**What is being asked:**
For the data below, the lines that hold "connectors" should be counted; only the resulting number is expected.

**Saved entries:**
= = = = =

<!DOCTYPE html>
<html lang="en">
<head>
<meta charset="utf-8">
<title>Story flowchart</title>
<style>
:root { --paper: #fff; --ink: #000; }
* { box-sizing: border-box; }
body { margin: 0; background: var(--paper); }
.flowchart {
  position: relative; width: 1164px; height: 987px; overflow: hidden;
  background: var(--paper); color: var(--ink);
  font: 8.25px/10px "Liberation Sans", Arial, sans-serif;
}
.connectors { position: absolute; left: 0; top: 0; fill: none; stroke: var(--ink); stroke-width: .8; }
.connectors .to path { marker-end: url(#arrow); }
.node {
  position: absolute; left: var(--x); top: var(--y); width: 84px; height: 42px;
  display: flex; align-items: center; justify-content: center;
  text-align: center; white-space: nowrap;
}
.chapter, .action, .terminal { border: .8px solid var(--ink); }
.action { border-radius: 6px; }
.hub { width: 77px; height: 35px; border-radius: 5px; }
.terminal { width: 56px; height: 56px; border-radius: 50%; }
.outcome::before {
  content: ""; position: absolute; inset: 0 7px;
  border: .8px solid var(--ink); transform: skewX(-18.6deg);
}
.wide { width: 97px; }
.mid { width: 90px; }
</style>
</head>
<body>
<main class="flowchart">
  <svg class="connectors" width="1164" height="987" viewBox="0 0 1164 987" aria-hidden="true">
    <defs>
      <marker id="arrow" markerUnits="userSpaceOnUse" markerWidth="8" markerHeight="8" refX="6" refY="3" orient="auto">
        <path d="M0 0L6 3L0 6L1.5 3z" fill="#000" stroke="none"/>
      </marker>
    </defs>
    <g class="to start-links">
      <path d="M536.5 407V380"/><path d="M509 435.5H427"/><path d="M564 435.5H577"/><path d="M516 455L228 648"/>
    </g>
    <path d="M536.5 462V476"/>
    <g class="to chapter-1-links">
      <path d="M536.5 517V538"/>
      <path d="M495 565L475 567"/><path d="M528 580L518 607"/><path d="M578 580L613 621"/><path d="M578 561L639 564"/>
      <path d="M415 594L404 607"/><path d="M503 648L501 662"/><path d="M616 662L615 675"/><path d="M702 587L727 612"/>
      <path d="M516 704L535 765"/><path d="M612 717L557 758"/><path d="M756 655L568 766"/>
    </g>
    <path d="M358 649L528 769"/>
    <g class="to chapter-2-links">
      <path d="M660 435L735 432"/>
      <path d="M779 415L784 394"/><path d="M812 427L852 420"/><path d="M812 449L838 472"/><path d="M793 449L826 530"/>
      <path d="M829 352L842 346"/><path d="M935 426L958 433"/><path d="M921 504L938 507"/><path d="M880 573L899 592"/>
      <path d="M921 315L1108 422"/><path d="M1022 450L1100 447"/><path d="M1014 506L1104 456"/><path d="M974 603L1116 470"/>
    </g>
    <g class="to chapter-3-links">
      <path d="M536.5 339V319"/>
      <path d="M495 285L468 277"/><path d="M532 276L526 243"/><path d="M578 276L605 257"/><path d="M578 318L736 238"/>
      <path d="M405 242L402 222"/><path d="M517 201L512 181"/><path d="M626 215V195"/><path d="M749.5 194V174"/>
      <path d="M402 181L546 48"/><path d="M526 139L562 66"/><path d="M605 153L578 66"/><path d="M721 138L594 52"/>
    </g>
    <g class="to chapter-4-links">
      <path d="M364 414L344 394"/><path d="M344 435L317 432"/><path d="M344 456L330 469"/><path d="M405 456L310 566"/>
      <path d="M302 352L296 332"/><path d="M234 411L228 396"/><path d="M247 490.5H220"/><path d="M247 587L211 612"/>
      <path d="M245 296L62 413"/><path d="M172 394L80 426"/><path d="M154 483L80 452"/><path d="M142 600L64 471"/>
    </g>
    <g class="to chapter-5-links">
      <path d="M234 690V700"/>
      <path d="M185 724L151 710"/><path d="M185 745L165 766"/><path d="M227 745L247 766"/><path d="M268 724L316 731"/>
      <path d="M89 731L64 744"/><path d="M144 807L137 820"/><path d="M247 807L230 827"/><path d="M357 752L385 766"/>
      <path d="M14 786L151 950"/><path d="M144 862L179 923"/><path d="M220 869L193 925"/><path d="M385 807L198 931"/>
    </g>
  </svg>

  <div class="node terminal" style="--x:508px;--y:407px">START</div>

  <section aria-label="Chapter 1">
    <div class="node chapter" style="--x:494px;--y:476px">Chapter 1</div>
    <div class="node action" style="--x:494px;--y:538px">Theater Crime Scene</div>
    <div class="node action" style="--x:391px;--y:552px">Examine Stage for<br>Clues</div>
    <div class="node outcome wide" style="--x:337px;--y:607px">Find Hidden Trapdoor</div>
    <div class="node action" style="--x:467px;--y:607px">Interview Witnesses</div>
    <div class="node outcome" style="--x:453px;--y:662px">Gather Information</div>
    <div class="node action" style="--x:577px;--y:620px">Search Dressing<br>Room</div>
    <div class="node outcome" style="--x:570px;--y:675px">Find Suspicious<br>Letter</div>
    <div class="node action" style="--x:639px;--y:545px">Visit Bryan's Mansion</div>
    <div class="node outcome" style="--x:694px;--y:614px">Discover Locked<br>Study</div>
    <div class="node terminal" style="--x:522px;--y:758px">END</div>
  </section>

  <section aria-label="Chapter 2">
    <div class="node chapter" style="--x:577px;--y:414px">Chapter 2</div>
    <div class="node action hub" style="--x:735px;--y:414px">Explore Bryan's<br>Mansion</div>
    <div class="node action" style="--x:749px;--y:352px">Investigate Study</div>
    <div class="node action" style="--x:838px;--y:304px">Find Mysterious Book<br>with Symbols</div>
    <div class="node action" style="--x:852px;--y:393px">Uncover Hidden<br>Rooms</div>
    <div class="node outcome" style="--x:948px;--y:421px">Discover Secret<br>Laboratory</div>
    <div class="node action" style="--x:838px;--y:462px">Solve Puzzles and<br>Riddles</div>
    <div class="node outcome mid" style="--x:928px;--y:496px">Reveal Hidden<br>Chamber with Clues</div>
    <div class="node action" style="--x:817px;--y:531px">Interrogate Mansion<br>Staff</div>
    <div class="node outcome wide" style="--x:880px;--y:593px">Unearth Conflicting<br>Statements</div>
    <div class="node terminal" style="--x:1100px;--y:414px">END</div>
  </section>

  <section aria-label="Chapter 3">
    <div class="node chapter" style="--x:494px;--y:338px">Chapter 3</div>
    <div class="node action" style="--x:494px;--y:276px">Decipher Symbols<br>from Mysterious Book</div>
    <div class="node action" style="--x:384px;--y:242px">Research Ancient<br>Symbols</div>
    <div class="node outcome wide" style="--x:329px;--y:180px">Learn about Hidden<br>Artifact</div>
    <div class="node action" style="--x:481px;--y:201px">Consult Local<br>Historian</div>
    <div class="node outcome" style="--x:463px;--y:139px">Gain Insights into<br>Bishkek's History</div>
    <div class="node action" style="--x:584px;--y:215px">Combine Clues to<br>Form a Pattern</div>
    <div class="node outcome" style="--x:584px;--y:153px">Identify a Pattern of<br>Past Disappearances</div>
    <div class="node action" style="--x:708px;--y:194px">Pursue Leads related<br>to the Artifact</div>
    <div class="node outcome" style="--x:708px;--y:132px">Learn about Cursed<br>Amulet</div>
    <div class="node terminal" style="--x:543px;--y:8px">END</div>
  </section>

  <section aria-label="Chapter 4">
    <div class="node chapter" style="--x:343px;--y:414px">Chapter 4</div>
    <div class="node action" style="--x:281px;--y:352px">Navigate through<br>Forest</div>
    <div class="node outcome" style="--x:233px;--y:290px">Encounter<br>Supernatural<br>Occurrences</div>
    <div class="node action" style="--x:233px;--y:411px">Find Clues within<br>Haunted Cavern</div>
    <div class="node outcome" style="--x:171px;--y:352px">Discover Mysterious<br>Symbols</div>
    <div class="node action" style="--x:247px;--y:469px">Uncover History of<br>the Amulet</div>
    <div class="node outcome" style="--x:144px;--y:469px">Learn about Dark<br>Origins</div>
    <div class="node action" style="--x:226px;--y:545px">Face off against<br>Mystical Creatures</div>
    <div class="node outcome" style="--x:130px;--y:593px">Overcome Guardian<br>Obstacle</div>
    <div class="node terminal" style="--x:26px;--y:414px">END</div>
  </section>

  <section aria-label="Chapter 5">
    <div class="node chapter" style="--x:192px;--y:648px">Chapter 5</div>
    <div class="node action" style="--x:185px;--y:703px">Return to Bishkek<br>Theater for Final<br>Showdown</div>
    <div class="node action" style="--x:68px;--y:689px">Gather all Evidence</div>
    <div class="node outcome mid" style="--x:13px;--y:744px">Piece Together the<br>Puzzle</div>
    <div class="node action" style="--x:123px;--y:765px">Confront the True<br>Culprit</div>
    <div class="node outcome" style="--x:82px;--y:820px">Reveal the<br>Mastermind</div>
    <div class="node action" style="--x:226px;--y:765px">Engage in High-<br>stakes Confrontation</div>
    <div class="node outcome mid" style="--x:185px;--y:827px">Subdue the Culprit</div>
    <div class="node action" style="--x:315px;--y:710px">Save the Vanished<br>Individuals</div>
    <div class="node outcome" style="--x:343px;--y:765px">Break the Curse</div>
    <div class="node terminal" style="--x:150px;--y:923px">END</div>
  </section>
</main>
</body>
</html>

= = = = =

**Answer to this exercise:**
3